Time is of the essence in starting HBOT for threatened grafts or flaps, so start HBOT immediately. In fact, the typical protocol for compromised skin grafts or flaps is to start with two treatments per day to salvage as much tissue as early as possible.
Situations requiring HBOT include venous or arterial insufficiency, irradiated or hypoxic (lacking oxygen) wound beds, random flap ischemia, ischemia-reperfusion injuries, excessively large harvested grafts and grafts or flaps secondary to trauma.
We have 20 years of experience helping patients with compromised grafts or flaps heal and get back to living normal lives. Call us, so we can help.
Tomas, a genial man, had suffered from compartment syndrome and had been in the hospital for three different surgeries on his abdomen. He had a graft that was not healing and not getting the oxygen and the blood supply it needed to heal. His vascular surgeon called Bay Area Hyperbarics to get him in ASAP because it was not healing and the graft was not thriving. With HBOT, Tomas’s belly healed up completely without any further surgeries– to his great relief!
Christopher was a happy, cheerful and active boy when he came to Bay Area Hyperbarics. Christopher’s parents had a farm in the central valley of California. Unfortunately, Christopher got too close to a tractor one day, which ran over his five toes and crushed them. After surgery, he healed and ran around just fine.
However, when the toes healed, they healed with webbing between them. There was concern that as he grew, the webbing would cause difficulties. So, the surgeon separated the toes, but because of the prior trauma, they would not heal. In essence, the blood supply was limited, and thus not enough oxygen was being carried into the toes. Christopher came to us and watched his favorite movies while sitting in the hyperbaric oxygen chamber with his Dad. His toes healed up just fine. The hyperbaric oxygen treatments grew new microscopic blood vessels, which in turned delivered more oxygen to his toes. Everyone was pleased with the way Christopher’s toes healed up.

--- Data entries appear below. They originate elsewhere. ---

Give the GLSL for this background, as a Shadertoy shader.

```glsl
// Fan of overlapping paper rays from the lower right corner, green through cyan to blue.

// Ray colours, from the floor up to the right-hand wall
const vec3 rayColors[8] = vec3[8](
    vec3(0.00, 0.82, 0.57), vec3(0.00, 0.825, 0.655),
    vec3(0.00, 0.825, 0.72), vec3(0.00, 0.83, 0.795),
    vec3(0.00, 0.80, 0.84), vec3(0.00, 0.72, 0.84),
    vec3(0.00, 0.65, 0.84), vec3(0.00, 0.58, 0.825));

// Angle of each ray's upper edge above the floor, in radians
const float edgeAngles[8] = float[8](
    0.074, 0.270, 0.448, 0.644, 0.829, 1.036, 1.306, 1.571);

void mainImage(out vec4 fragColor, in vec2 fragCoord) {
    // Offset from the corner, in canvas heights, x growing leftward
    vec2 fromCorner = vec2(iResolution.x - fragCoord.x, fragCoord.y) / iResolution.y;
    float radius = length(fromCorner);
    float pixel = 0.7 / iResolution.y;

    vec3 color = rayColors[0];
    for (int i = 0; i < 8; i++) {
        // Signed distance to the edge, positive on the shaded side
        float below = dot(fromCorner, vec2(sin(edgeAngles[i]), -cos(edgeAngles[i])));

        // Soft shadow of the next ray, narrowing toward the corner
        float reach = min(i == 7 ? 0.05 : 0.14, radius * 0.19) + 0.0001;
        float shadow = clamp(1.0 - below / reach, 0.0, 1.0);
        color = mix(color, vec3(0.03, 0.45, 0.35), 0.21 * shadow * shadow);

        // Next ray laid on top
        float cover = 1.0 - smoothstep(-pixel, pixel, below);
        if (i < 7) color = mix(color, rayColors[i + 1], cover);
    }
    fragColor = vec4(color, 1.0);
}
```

Lisa St John MS, Clinic Director; Dr Jeffrey Kaplan, Medical Director; Laura Jean RN, Director of Patient Care